Material provided:

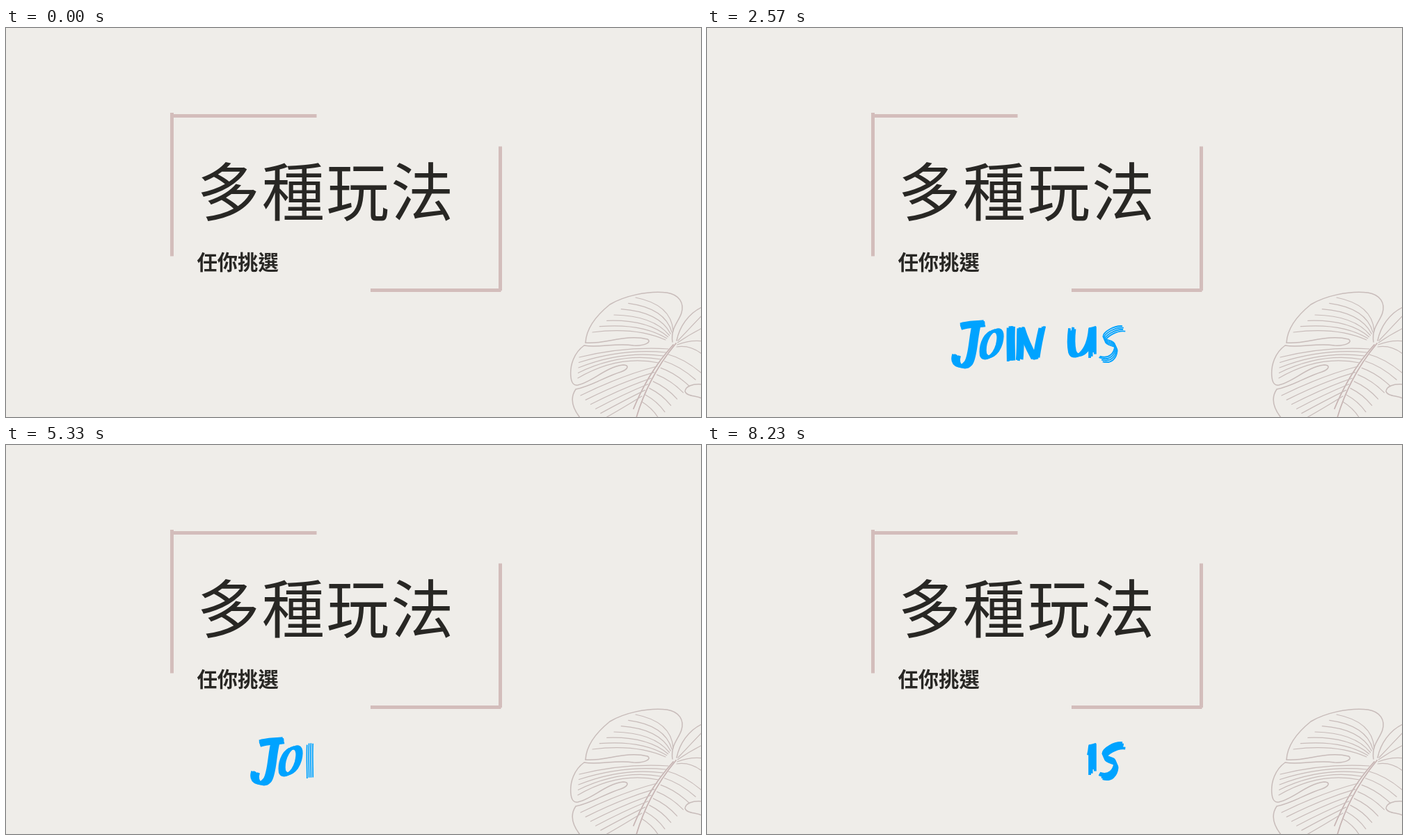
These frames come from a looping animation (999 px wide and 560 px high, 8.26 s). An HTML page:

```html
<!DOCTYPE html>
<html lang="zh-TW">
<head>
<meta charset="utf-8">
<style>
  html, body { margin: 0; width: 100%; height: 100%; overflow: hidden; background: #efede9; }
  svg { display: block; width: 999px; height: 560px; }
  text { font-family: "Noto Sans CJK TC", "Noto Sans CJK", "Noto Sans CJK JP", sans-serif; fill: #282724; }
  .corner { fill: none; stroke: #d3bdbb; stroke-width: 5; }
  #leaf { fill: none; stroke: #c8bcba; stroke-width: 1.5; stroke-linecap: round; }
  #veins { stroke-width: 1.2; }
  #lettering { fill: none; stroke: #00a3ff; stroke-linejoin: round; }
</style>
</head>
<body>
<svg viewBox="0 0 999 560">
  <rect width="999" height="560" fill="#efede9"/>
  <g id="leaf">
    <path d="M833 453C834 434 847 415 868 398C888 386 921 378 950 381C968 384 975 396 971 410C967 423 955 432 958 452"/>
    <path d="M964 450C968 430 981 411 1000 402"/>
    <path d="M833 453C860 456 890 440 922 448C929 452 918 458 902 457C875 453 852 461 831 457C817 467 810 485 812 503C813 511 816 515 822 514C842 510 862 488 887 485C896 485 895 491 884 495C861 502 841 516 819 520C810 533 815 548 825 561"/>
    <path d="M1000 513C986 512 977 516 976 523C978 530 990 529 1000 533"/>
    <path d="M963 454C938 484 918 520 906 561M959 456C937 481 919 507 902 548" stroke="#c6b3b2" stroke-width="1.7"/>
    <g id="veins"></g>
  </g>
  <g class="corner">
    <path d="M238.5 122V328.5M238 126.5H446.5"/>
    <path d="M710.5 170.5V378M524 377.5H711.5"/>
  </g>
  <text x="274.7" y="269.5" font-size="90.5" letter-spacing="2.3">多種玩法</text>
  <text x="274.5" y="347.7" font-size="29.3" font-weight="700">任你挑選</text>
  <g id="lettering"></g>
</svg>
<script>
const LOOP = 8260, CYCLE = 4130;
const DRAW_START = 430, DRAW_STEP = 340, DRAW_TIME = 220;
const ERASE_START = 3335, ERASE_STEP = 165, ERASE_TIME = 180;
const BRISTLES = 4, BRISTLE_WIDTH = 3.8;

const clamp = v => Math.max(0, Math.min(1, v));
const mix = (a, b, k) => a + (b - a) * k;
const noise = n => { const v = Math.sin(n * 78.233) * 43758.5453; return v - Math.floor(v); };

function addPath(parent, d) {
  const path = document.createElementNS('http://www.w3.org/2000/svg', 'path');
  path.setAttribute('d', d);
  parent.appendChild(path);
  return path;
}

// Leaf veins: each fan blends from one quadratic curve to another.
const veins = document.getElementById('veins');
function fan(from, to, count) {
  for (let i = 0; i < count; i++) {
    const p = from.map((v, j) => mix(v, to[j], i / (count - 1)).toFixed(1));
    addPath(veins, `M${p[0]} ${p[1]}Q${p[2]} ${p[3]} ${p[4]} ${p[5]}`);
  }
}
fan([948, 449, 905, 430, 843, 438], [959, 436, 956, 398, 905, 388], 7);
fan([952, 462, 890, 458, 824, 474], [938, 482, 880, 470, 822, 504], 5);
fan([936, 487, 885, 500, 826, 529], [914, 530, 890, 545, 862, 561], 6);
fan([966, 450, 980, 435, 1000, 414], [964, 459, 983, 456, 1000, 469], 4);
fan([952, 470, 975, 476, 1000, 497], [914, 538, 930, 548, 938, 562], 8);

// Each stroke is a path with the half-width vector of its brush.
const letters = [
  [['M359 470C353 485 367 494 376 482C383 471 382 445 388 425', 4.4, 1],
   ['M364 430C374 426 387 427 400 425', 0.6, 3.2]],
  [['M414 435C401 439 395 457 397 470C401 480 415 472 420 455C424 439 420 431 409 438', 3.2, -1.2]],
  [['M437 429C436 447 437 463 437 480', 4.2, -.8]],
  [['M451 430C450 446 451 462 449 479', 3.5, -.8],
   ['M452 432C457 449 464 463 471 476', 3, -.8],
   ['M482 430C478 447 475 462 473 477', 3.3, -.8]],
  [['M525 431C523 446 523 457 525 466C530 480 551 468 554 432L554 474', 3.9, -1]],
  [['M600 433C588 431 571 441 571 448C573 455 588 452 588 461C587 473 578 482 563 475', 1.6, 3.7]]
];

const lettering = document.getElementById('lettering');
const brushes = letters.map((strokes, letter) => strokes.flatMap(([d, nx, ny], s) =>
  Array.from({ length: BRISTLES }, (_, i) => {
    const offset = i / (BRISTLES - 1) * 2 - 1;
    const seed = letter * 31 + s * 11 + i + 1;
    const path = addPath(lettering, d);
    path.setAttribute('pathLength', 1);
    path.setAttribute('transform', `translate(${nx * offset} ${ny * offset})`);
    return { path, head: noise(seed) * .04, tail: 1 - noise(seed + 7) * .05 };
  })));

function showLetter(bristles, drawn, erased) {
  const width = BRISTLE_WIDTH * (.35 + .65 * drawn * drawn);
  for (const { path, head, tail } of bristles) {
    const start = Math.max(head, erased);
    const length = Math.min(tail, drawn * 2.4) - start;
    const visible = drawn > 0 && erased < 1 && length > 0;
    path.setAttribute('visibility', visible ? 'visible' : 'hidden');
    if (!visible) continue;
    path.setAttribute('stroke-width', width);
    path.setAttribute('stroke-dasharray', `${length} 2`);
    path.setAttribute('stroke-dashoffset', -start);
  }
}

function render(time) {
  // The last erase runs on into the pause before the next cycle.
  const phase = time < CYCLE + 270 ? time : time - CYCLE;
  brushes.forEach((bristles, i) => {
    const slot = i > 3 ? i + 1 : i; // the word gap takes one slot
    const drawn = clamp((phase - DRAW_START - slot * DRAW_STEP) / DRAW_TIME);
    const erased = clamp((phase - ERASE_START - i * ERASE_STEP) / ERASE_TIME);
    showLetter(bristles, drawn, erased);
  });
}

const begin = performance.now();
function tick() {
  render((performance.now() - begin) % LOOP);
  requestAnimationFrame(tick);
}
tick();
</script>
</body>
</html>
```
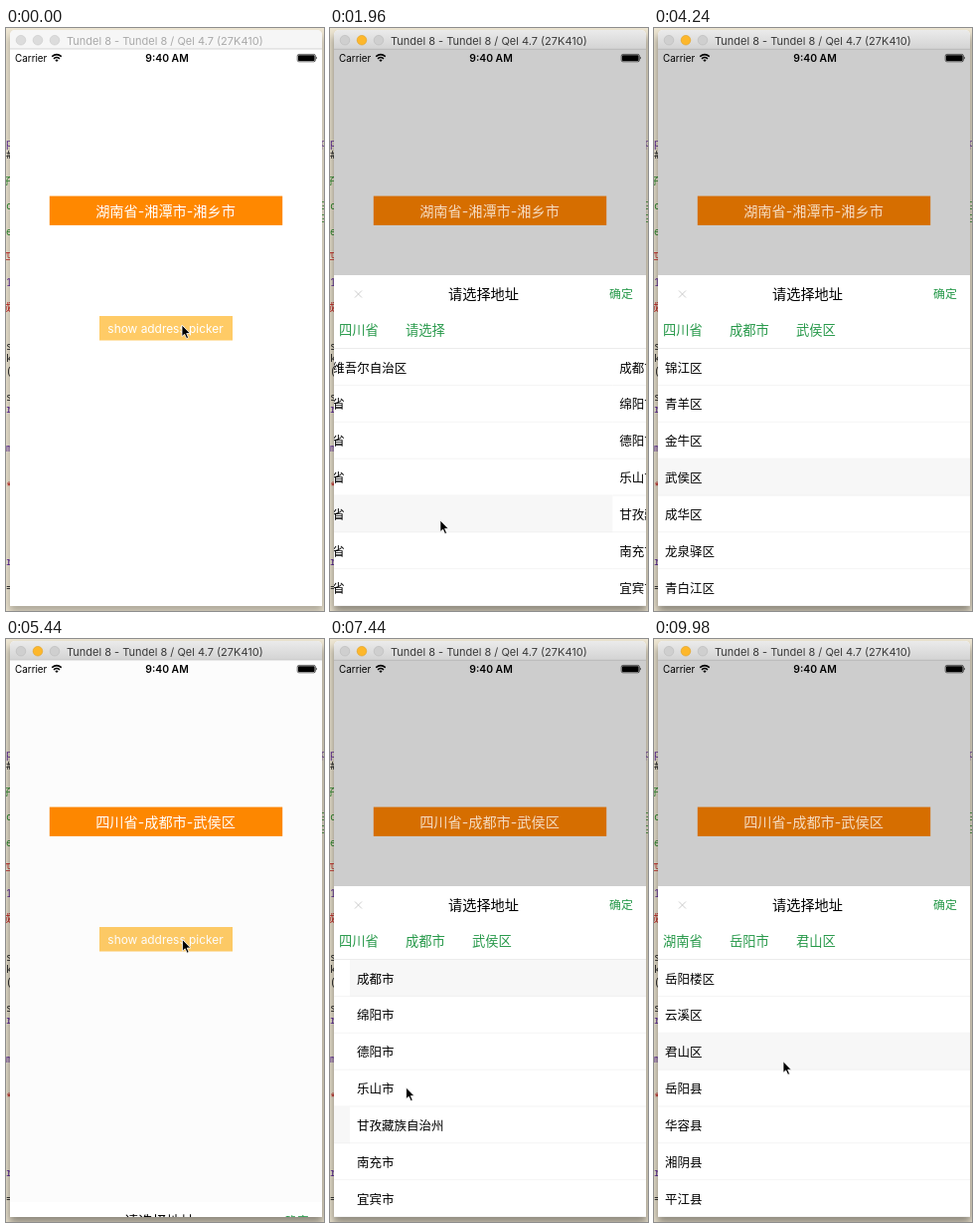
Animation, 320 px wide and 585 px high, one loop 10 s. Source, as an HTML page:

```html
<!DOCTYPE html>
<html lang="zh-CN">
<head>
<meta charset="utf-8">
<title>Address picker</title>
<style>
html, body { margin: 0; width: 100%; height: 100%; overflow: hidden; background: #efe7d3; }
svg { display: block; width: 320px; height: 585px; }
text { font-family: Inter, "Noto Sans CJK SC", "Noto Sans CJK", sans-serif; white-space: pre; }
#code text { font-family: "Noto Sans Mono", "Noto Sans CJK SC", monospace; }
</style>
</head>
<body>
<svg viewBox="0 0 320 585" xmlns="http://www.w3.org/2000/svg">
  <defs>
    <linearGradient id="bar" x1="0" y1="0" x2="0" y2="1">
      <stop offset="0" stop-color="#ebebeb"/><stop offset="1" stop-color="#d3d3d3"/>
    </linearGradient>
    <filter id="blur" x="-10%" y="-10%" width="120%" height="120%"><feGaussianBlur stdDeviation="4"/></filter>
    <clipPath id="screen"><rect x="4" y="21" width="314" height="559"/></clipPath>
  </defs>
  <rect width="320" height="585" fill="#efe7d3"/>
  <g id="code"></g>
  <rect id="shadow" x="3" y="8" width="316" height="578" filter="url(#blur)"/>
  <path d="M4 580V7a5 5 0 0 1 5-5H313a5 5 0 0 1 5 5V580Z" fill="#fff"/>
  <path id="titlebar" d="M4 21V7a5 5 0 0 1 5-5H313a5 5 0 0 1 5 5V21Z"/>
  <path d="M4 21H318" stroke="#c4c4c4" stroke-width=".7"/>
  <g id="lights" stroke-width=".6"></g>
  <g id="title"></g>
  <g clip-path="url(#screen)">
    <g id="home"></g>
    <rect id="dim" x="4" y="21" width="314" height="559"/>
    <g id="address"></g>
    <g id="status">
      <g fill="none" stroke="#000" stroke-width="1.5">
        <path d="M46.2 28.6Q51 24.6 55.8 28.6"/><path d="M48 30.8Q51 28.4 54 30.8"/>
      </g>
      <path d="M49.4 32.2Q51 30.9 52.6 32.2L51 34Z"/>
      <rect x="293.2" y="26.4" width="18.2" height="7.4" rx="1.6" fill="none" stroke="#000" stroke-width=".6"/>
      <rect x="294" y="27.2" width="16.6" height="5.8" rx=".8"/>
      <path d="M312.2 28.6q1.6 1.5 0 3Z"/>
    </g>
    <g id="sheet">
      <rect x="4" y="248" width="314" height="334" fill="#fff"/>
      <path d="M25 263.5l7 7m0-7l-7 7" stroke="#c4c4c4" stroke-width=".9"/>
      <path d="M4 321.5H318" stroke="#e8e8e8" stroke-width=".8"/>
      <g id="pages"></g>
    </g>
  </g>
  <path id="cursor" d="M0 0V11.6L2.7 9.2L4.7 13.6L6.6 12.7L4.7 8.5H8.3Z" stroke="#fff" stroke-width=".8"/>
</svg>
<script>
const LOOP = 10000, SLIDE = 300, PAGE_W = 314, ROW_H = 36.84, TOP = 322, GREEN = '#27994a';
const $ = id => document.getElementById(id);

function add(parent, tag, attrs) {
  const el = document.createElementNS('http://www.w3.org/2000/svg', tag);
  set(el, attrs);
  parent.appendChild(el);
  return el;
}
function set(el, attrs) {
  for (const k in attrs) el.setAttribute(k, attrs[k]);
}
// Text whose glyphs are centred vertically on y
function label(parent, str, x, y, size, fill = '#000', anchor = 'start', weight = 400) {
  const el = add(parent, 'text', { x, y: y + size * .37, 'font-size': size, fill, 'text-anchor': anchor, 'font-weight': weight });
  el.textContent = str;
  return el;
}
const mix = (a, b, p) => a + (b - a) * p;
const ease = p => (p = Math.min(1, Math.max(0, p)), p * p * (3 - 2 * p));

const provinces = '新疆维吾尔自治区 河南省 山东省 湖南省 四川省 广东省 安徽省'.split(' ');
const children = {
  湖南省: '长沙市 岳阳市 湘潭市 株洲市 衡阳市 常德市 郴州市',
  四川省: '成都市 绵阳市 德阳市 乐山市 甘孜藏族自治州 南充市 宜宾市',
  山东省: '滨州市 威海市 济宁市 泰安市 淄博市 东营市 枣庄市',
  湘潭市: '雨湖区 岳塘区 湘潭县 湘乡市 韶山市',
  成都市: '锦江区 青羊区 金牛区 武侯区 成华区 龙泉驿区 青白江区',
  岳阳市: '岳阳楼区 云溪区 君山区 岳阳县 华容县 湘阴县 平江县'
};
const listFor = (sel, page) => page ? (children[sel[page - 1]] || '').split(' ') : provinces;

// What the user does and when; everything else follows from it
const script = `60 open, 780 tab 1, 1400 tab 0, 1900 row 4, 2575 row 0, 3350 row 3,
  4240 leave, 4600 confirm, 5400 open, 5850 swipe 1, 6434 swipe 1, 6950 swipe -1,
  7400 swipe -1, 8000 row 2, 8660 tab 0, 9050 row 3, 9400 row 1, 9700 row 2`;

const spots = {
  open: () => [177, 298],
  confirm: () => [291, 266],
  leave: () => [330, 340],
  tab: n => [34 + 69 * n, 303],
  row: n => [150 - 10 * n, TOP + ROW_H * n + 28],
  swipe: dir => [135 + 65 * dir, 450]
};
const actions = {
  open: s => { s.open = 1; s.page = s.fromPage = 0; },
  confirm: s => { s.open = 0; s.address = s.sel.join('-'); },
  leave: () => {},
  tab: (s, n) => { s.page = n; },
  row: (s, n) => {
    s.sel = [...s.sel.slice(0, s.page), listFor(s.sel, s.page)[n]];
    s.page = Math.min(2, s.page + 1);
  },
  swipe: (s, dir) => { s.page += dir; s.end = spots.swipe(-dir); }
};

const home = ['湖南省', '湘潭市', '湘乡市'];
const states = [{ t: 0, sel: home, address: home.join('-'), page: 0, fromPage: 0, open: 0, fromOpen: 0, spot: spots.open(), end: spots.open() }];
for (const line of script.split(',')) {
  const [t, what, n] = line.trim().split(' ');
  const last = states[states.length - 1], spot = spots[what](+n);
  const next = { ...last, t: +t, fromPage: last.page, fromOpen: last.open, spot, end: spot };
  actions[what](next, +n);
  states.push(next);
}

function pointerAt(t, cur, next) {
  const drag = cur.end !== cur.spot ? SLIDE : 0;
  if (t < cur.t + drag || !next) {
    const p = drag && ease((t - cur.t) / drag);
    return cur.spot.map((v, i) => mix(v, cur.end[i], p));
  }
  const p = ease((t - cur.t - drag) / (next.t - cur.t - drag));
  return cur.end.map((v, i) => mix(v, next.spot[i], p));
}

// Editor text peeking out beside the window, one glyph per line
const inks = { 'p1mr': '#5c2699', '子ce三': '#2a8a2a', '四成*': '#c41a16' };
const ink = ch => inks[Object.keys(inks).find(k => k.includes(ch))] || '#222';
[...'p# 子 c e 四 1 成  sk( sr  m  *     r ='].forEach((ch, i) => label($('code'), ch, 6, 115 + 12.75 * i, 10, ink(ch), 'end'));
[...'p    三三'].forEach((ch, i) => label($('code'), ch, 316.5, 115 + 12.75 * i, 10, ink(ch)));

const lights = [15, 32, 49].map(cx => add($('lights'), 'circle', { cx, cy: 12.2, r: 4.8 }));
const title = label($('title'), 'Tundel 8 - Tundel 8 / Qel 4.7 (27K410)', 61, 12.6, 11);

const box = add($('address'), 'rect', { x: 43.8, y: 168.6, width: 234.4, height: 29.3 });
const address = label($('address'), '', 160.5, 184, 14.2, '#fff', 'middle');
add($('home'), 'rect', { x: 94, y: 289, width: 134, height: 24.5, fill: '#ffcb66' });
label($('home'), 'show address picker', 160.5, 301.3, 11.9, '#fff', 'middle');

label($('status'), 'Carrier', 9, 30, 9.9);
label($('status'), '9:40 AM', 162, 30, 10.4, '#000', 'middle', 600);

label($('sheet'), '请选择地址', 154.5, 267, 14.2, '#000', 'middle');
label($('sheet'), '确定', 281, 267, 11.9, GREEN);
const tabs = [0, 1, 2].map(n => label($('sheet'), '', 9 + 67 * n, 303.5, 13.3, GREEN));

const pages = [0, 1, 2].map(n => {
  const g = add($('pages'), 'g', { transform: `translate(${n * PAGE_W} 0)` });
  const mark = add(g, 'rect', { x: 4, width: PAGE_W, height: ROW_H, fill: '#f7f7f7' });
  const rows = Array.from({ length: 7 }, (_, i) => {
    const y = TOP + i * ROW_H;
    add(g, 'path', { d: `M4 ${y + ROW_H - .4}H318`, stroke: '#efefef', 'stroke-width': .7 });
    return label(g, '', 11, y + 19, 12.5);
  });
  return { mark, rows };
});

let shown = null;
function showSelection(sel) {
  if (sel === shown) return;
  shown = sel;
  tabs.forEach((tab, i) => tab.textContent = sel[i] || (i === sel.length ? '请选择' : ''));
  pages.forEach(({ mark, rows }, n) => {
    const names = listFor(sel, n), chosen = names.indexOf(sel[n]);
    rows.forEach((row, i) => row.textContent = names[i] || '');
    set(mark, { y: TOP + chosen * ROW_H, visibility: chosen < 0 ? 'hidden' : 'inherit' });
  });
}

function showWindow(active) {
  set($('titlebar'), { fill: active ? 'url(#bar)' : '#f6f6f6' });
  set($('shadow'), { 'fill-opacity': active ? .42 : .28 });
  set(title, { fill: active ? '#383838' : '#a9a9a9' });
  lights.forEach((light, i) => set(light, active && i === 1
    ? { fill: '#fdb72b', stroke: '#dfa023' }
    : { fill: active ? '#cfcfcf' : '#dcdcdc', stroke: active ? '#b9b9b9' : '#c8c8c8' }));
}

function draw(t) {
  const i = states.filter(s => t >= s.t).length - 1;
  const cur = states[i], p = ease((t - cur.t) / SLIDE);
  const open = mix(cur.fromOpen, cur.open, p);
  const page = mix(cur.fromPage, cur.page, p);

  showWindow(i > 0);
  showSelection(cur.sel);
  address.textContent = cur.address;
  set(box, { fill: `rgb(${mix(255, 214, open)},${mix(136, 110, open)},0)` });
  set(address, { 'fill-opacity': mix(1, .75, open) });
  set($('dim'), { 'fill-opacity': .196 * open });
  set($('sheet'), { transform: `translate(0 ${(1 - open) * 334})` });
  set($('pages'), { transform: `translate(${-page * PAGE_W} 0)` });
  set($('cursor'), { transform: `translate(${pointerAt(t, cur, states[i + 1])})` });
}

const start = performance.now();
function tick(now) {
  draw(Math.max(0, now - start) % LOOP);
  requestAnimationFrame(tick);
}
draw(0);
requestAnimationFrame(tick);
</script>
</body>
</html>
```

Aim of the task: Look through the material and copy each line that has "return".

Your response:
const noise = n => { const v = Math.sin(n * 78.233) * 43758.5453; return v - Math.floor(v); };
  return path;
    return { path, head: noise(seed) * .04, tail: 1 - noise(seed + 7) * .05 };
  return el;
  return el;
    return cur.spot.map((v, i) => mix(v, cur.end[i], p));
  return cur.end.map((v, i) => mix(v, next.spot[i], p));
    return label(g, '', 11, y + 19, 12.5);
  return { mark, rows };
  if (sel === shown) return;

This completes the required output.